Search the entries for lines that contain the word "none", and report each one found.

Stored data.
* * *
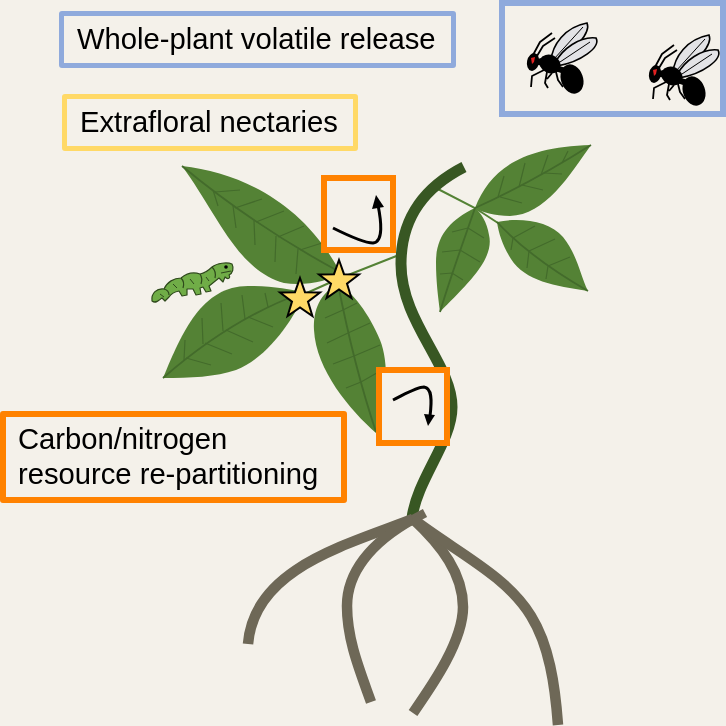
<!DOCTYPE html>
<html lang="en">
<head>
<meta charset="utf-8">
<title>Plant defence responses</title>
<style>
:root {
  --paper: #f4f1ea;
  --blue: #8faadc;
  --yellow: #ffd966;
  --orange: #ff8200;
  --leaf: #548235;
  --vein: #436b2b;
  --stem: #385723;
  --root: #6e6857;
  --grub: #70ad47;
  --wing: #e3e3e6;
  --ink: #000;
}
* { box-sizing: border-box; margin: 0; }
html, body { width: 726px; height: 726px; overflow: hidden; }
.diagram { position: relative; width: 726px; height: 726px; overflow: hidden; background: var(--paper); }
.plant { position: absolute; inset: 0; display: block; }
.label {
  position: absolute;
  border: 5px solid;
  border-radius: 3px;
  background: var(--paper);
  color: var(--ink);
  font: 29.2px/35px "Liberation Sans", Arial, sans-serif;
  white-space: nowrap;
}
.volatiles { left: 59px; top: 11px; width: 397px; height: 57px; padding: 6px 0 0 13px; border-color: var(--blue); }
.nectaries { left: 62px; top: 94px; width: 296px; height: 57px; padding: 6px 0 0 13px; border-color: var(--yellow); }
.resources { left: 0; top: 411px; width: 347px; height: 92px; padding: 5px 0 0 12px; border-width: 6px; border-color: var(--orange); }
.leaves { fill: var(--leaf); }
.veins { fill: none; stroke: var(--vein); stroke-width: 1.2; }
.petioles { fill: none; stroke: var(--leaf); stroke-width: 2; }
.main-stem { fill: none; stroke: var(--stem); stroke-width: 11; }
.roots { fill: none; stroke: var(--root); stroke-width: 10.5; }
.flow-box { fill: var(--paper); stroke: var(--orange); stroke-width: 6; }
.flow-line { fill: none; stroke: var(--ink); stroke-width: 3; }
.star { fill: var(--yellow); stroke: var(--ink); stroke-width: 2; }
.wasp-box { fill: none; stroke: var(--blue); stroke-width: 6; }
.limbs { fill: none; stroke: var(--ink); stroke-width: 1.8; stroke-linejoin: round; }
.wings { fill: var(--wing); stroke: var(--ink); stroke-width: 1.6; }
.caterpillar { fill: var(--grub); stroke: #2f4a1c; stroke-width: 1.2; stroke-linejoin: round; }
</style>
</head>
<body>
<main class="diagram">
<svg class="plant" width="726" height="726" viewBox="0 0 726 726" role="img" aria-label="Plant with roots, leaves, nectaries, a caterpillar and two wasps">
  <defs>
    <polygon id="nectary" class="star" points="0,-21 5,-6.8 20,-6.5 8,2.6 12.4,17 0,8.4 -12.4,17 -8,2.6 -20,-6.5 -5,-6.8"/>
    <g id="wasp">
      <g class="wings">
        <path d="M551,61C552,45 565,27 587,23C591,32 575,52 554,62Z"/>
        <path d="M555,63C562,49 580,36 596,38C601,47 581,62 557,66Z"/>
        <path d="M554,59L583,27M560,62L590,42" fill="none" stroke-width="1"/>
      </g>
      <g class="limbs">
        <path d="M533,55L540,42L552,33M537,56L543,46L555,38"/>
        <path d="M544,70L532,76L531,87M547,72L545,83L548,88M552,73L547,79M556,72L558,80L563,87"/>
      </g>
      <ellipse cx="533" cy="62" rx="6" ry="9" transform="rotate(12 533 62)"/>
      <ellipse cx="550" cy="64" rx="11" ry="9" transform="rotate(25 550 64)"/>
      <path d="M537,59L546,57V66L537,65ZM556,65L566,68L564,74L555,71Z"/>
      <ellipse cx="572" cy="79" rx="11" ry="15" transform="rotate(-20 572 79)"/>
      <path d="M531,58L535,57L534,62L532,64Z" fill="#e02020"/>
    </g>
  </defs>

  <g class="petioles">
    <path d="M399,255L338,279L300,296"/>
    <path d="M436,188L475,208L498,223"/>
  </g>

  <g class="leaves">
    <path d="M182,166C242,173 303,203 340,272C330,282 303,286 284,283C237,270 218,215 182,166Z"/>
    <path d="M163,378C182,332 202,286 248,286C272,286 290,289 304,293C298,312 270,357 236,370C216,377 190,378 163,378Z"/>
    <path d="M338,284C320,293 313,310 314,330C316,370 350,410 376,433C388,400 389,362 380,340C370,315 352,291 338,284Z"/>
    <path d="M475,208C490,170 520,147 591,145C570,175 545,215 510,216C495,216 481,212 475,208Z"/>
    <path d="M475,208C450,220 436,236 436,262C436,281 438,296 440,312C465,286 495,260 489,235C487,222 481,213 475,208Z"/>
    <path d="M497,222C520,217 550,221 563,237C578,256 580,275 588,291C555,286 525,281 511,259C503,246 499,235 497,222Z"/>
  </g>

  <g class="veins">
    <path d="M182,166C235,210 290,245 338,271" stroke-width="1.8"/>
    <path d="M215,192L240,190M235,208L262,199M256,222L284,211M278,237L304,226M300,250L322,243M213,190L218,206M233,206L236,228M254,221L255,245M276,236L275,262M298,249L296,274"/>
    <path d="M163,378C210,337 255,310 302,293" stroke-width="1.8"/>
    <path d="M184,360L185,340M203,344L202,318M223,331L221,303M245,319L242,295M268,307L265,293M186,358L211,365M205,343L232,354M226,330L253,342M248,317L273,327"/>
    <path d="M338,284C348,335 362,390 376,432" stroke-width="1.8"/>
    <path d="M343,310L325,318M348,333L327,343M354,356L333,364M361,382L346,388M343,310L357,303M348,333L370,323M354,356L380,345M361,382L382,370"/>
    <path d="M475,208C515,190 553,169 591,145" stroke-width="1.8"/>
    <path d="M498,197L504,176M519,187L525,163M541,175L548,155M562,163L568,151M500,197L522,203M522,185L543,190M544,173L562,174"/>
    <path d="M475,208C464,240 451,275 440,312" stroke-width="1.8"/>
    <path d="M468,228L452,232M460,250L442,252M452,273L440,274M468,228L484,238M460,250L480,262M452,273L463,280"/>
    <path d="M497,222C523,250 555,272 588,291" stroke-width="1.8"/>
    <path d="M513,238L535,226M529,251L555,239M548,266L570,257M513,238L511,250M529,251L527,268M548,266L546,279"/>
  </g>

  <path class="main-stem" d="M464,167C427,186 401,215 401,264C401,322 452,364 452,407C452,442 417,479 412,518"/>

  <g class="roots">
    <path d="M425,513L408,522" stroke-width="9"/>
    <path d="M413,519C343,546 254,569 248,644"/>
    <path d="M413,519C370,543 347,573 347,606C347,640 360,671 371,702"/>
    <path d="M413,519C442,546 463,574 463,607C463,642 431,687 413,713"/>
    <path d="M413,519C456,552 506,575 531,616C549,645 555,684 558,725"/>
  </g>

  <g class="caterpillar">
    <path d="M152,301C151,293 157,288 164,289C167,282 174,278 181,278C187,273 194,272 200,274C206,273 209,270 212,267C217,263 227,262 232,264C234,268 233,273 229,275C231,278 228,280 225,277L223,282L219,278C215,281 212,284 209,286L211,291L206,292L203,287L200,288L201,294L196,295L193,289L187,289L187,295L182,296L179,291C174,292 171,294 169,297L165,301L162,298C159,300 156,304 152,301Z"/>
    <path d="M164,289C168,290 169,292 169,295M181,278C184,281 184,285 183,288M200,274C202,277 202,281 201,284M212,267C215,270 216,274 215,278M221,273L231,271" fill="none"/>
    <circle cx="226" cy="267" r="1.8" fill="#000" stroke="none"/>
    <path d="M160,294L164,297M173,284L177,288M190,279L194,284M206,277L209,281" fill="none" stroke-width="1"/>
  </g>

  <use href="#nectary" x="339" y="281"/>
  <use href="#nectary" x="300" y="299"/>

  <g class="upward-flow">
    <rect class="flow-box" x="324" y="178" width="69" height="72"/>
    <path class="flow-line" d="M333,228C349,236 364,243 373,243C384,242 381,220 378,205"/>
    <polygon points="376,195 384,207 372,209"/>
  </g>
  <g class="downward-flow">
    <rect class="flow-box" x="379" y="370" width="68" height="73"/>
    <path class="flow-line" d="M393,400C407,393 417,387 424,387C432,388 432,400 430,416"/>
    <polygon points="428,426 424,414 435,415"/>
  </g>

  <rect class="wasp-box" x="502" y="3" width="221" height="111"/>
  <use href="#wasp"/>
  <use href="#wasp" x="122" y="12"/>
</svg>

<p class="label volatiles">Whole-plant volatile release</p>
<p class="label nectaries">Extrafloral nectaries</p>
<p class="label resources">Carbon/nitrogen<br>resource re-partitioning</p>
</main>
</body>
</html>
* * *
Written response.
.veins { fill: none; stroke: var(--vein); stroke-width: 1.2; }
.petioles { fill: none; stroke: var(--leaf); stroke-width: 2; }
.main-stem { fill: none; stroke: var(--stem); stroke-width: 11; }
.roots { fill: none; stroke: var(--root); stroke-width: 10.5; }
.flow-line { fill: none; stroke: var(--ink); stroke-width: 3; }
.wasp-box { fill: none; stroke: var(--blue); stroke-width: 6; }
.limbs { fill: none; stroke: var(--ink); stroke-width: 1.8; stroke-linejoin: round; }
        <path d="M554,59L583,27M560,62L590,42" fill="none" stroke-width="1"/>
    <path d="M164,289C168,290 169,292 169,295M181,278C184,281 184,285 183,288M200,274C202,277 202,281 201,284M212,267C215,270 216,274 215,278M221,273L231,271" fill="none"/>
    <circle cx="226" cy="267" r="1.8" fill="#000" stroke="none"/>
    <path d="M160,294L164,297M173,284L177,288M190,279L194,284M206,277L209,281" fill="none" stroke-width="1"/>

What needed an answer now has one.